How species evolve: Epilogue to 'On the Origin of Species'?
(PhysOrg.com) -- One of the grand challenges in biology is to understand how species evolve. Today, more than 150 years after the publication of Darwins On the Origin of Species, we still do not truly understand the speciation process.
This stems partly from the fact that most classical studies of speciation are based on species that have already diverged leaving scientists little choice but to speculate back in time to infer the causes of speciation.
Conway Fellow, Dr Emma Teeling has led a project, funded by an SFI Research Frontiers Project grant, with international collaborators in Thailand, Myanmar, France and the United Kingdom to address this fundamental question in biology with global conservation implications.
The findings of their unique study that captures speciation in action in ecologically diverging populations of the worlds smallest mammal, the bumble-bee bat (Craseonycteris thonglongyai) in Thailand and Myanmar were published recently in Nature Communications.
These populations represent a one-of-its-kind natural experiment in terms of capturing the appropriate evolutionary timescale to enable us to identify the evolutionary processes that drive speciation in nature. says Dr. Emma Teeling.
By investigating the early drivers of speciation at different evolutionary time-scales, the study shows that limited gene flow, resulting from geographic distance, is initially required to promote sensory ecological speciation.
To do this, we examined the spatial structure, genetic architecture and sensory ecological traits between and within the only two known populations of the worlds smallest mammal, the bumble-bee bat.
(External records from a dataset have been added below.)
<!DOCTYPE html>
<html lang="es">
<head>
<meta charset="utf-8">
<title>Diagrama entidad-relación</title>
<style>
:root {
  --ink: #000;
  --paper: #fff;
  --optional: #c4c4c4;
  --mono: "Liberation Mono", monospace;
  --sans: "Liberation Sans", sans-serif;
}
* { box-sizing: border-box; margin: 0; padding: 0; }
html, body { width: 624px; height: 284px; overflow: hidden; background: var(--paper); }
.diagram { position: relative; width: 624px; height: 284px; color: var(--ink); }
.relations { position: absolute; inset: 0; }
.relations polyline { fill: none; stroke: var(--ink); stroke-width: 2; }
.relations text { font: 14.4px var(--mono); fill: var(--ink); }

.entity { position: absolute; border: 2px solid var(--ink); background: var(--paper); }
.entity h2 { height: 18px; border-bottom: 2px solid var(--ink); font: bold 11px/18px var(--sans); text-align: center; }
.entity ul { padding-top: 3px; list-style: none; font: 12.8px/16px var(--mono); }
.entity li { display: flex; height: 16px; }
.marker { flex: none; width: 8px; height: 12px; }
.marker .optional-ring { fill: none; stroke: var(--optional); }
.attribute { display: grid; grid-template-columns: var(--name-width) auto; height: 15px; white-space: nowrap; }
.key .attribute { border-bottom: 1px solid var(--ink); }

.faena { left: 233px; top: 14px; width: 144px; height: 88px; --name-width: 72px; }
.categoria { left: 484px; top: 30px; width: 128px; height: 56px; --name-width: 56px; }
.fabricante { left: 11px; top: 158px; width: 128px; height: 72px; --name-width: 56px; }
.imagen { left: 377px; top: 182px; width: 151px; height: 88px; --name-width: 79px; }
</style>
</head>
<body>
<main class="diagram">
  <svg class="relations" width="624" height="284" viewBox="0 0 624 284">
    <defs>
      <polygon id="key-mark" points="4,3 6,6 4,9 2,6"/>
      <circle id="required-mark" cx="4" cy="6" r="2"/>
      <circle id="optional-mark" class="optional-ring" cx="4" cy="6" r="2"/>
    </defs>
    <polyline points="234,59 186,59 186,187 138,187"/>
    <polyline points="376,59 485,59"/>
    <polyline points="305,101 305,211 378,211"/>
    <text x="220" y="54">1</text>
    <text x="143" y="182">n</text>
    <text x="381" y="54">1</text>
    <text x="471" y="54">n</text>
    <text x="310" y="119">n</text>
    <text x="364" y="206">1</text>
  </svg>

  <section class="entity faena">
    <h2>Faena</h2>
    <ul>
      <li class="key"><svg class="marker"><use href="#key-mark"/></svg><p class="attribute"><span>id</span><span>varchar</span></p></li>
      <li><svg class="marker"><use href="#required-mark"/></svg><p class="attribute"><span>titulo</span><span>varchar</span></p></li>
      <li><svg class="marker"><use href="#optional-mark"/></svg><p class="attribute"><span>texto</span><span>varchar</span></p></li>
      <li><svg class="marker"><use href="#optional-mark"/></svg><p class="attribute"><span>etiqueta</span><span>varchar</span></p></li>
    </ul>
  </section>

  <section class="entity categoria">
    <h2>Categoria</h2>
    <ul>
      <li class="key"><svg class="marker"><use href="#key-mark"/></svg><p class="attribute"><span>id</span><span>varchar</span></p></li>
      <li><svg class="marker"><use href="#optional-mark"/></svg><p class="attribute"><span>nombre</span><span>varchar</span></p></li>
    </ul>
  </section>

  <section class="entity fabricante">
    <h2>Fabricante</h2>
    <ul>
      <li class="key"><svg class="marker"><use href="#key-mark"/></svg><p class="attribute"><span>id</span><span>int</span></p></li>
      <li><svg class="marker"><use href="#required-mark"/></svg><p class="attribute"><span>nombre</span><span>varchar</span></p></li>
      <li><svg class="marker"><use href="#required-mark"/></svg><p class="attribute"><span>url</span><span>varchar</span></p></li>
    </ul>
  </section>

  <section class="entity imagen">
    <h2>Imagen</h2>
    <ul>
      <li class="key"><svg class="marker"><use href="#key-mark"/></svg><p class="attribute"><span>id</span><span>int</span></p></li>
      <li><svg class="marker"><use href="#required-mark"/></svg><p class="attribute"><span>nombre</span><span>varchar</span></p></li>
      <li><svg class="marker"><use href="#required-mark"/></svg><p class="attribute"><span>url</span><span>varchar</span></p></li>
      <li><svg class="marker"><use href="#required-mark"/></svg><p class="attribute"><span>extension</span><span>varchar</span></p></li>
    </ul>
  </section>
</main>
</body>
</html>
We generated and collected a weight of molecular, ecological and acoustic data and show that geographic distance has a primary role in limiting gene flow rather than echolocation divergence.
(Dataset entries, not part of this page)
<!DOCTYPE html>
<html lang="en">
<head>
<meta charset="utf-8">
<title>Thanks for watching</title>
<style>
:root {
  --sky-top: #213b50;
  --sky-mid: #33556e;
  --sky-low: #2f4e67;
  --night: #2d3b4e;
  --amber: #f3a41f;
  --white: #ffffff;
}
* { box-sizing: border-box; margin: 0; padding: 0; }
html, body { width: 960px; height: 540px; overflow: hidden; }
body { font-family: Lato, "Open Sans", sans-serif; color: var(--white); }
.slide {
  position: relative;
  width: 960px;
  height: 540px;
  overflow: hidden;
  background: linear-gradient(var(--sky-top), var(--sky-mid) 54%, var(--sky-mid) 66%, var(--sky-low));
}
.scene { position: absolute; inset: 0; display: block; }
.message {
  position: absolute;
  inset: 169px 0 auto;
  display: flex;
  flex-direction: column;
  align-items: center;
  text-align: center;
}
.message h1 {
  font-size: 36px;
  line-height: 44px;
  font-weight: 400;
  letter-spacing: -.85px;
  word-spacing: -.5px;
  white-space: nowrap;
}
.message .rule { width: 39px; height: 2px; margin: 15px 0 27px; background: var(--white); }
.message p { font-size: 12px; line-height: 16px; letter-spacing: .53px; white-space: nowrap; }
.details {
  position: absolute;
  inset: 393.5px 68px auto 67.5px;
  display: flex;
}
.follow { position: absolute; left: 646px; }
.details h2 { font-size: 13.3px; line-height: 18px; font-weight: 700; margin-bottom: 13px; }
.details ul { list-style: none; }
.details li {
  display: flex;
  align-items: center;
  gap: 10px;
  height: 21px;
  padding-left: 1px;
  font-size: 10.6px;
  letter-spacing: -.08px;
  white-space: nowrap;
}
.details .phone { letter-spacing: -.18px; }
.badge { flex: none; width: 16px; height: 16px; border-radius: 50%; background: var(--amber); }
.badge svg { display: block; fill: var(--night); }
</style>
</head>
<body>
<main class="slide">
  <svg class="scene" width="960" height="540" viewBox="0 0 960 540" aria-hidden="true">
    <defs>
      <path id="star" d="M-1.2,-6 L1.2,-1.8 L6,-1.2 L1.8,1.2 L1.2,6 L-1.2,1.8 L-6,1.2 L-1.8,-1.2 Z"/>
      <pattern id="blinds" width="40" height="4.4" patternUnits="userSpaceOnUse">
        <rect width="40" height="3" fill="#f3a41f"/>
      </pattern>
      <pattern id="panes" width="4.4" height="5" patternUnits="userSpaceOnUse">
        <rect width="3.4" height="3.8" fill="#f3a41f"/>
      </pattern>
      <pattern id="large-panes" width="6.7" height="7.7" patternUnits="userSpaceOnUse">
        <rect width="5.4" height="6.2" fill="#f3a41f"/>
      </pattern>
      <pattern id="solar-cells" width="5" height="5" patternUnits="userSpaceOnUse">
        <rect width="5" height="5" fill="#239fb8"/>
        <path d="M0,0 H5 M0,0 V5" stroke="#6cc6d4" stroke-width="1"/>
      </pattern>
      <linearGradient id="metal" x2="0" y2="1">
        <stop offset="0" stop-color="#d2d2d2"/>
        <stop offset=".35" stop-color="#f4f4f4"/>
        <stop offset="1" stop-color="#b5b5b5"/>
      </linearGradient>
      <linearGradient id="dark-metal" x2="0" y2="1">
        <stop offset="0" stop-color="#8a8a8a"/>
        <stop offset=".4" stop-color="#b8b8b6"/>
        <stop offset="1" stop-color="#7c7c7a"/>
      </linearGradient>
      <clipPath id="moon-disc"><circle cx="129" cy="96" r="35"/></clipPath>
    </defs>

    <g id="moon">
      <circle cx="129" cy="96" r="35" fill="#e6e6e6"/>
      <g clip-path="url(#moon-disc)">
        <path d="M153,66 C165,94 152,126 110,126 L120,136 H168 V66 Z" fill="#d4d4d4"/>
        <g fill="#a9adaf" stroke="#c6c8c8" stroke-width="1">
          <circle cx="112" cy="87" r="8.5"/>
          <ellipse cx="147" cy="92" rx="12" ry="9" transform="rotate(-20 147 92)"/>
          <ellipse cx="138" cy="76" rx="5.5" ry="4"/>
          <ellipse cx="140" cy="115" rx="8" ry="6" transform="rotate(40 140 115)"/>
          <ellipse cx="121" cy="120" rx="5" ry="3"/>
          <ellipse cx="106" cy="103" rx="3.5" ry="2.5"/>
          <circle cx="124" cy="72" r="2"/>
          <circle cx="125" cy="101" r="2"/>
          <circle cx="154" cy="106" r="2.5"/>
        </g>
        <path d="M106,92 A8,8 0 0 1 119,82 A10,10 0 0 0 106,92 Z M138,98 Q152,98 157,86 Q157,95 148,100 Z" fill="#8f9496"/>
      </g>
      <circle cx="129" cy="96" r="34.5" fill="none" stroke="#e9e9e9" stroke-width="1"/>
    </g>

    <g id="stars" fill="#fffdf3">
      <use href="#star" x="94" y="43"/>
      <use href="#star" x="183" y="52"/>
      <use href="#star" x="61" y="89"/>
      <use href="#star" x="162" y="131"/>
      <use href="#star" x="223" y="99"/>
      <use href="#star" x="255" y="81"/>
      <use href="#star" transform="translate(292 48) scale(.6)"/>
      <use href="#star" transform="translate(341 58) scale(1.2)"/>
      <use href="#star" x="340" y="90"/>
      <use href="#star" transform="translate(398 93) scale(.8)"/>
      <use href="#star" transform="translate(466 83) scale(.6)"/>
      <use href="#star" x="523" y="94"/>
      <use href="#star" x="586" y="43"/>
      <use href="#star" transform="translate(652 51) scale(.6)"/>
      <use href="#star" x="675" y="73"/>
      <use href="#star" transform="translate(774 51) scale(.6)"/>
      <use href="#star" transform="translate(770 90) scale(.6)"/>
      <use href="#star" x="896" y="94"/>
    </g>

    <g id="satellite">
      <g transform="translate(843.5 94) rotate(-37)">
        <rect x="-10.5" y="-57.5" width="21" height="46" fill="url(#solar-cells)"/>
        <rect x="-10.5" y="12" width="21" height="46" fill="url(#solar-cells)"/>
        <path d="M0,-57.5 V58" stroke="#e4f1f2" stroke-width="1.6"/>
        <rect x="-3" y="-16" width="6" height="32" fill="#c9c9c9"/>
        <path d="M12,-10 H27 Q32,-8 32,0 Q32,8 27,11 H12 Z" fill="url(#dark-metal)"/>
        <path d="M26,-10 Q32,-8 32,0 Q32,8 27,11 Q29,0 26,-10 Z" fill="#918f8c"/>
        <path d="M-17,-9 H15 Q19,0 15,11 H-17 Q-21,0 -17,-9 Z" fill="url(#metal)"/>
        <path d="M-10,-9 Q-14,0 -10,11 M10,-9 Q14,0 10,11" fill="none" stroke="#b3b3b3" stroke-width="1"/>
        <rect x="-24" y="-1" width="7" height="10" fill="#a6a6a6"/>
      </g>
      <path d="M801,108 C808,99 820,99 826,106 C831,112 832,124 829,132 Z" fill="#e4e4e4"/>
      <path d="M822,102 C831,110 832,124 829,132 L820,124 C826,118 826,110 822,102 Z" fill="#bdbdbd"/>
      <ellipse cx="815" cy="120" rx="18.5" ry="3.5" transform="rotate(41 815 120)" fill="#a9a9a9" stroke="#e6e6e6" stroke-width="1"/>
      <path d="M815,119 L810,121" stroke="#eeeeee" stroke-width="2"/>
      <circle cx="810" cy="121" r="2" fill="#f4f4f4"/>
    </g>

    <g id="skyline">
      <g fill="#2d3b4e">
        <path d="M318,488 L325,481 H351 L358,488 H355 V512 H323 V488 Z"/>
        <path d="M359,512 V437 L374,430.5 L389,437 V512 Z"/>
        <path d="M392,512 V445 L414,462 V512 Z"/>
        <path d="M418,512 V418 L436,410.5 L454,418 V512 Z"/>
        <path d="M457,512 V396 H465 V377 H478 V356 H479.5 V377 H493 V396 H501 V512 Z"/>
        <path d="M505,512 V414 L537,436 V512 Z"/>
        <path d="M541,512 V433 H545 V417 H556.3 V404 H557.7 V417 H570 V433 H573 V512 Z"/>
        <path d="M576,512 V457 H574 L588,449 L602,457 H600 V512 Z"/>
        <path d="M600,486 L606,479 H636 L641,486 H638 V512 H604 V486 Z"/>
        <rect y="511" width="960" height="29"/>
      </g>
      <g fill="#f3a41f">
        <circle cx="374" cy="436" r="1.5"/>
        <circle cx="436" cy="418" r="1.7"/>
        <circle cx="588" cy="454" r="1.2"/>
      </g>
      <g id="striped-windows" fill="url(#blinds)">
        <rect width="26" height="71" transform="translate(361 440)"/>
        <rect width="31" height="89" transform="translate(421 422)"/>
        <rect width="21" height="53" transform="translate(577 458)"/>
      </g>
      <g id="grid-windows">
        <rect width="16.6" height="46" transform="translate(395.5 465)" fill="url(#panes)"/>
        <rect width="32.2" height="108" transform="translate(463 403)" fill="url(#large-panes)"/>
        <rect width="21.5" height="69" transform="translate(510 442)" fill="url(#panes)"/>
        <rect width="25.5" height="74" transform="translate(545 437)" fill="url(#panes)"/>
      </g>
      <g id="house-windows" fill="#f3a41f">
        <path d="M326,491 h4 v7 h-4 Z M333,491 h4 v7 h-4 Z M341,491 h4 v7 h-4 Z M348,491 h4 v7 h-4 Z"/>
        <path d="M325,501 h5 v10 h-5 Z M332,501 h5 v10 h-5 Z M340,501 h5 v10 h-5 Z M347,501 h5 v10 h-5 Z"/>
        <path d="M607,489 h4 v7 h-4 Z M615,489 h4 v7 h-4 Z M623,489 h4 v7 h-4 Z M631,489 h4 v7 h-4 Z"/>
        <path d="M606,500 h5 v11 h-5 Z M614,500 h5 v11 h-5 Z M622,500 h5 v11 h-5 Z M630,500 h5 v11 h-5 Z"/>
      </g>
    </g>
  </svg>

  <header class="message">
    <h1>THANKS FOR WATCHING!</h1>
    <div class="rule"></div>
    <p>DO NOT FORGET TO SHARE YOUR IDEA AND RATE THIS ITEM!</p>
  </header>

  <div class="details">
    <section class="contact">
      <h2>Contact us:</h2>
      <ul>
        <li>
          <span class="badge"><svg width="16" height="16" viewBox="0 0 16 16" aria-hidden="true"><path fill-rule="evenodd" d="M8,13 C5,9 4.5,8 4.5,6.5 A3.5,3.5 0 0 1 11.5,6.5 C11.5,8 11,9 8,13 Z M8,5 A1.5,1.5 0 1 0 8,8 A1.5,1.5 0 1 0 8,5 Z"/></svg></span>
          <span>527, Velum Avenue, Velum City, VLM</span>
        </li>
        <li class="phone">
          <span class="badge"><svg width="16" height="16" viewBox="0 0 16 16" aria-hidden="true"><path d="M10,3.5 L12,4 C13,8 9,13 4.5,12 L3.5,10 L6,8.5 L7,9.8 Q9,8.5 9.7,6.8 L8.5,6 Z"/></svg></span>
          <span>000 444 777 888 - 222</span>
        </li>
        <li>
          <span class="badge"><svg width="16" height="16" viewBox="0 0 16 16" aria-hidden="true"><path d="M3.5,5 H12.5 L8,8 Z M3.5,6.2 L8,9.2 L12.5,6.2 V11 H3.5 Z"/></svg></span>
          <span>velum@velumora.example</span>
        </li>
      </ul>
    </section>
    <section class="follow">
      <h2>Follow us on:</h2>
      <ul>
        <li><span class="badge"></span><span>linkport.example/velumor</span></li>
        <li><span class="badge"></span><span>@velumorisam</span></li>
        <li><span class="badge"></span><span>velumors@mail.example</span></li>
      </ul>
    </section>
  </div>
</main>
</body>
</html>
Our results support sensory ecology acting as a reinforcement-like mechanism in the speciation process rather than being the main driver as was previously hypothesized in other well-documented empirical studies. Our results question whether true sympatric speciation actually occurs or if some level of geographic isolation and thus restricted gene flow is always necessary to initiate the speciation process says Dr. Sebastien Puechmaille, the first author on this study.
The study also identified for the first time a candidate echolocation gene (RBP-J) that shows evidence of divergent selection matching the echolocation divergence within the Thai population.
This is the first reported association of this gene with echolocation capabilities. This gene is involved in hair cell formation in the cochlea (sound receiving organ in the inner-ear). As bats are using the highest frequencies (above 200 kHz) of all mammals, their hearing system, particularly the hair cells in the organ of Corti where the sound is received and amplified, needs to be well adapted.
We also show that inter-specific competition with another bat species, Myotis siligorensis drives the local sensory adaptation as opposed to random drift or abiotic factors such as temperature and humidity, says Dr. Sebastien Puechmaille.
From a conservation perspective, this study is the first to investigate the population structure and evolutionary history of this tiny mammal.
It is a rare and endangered, charismatic bat species, restricted to a 2000 km2 region that saddles the Thai-Myanmar border and is considered as one of the top ten Evolutionary Distinct and Globally Endangered (EDGE) species, adds Dr. Emma Teeling.
Evolutionary analyses of maternal, paternal, biparentally inherited genetic markers and ecological data support the presence of two species of bumble-bee bat, one in Thailand and one in Myanmar, which split approximately 0.4 million years ago. Limited dispersal capabilities and restricted ranges (less than 2000 km2) suggest that both species are under threat and warrant separate conservation management plans.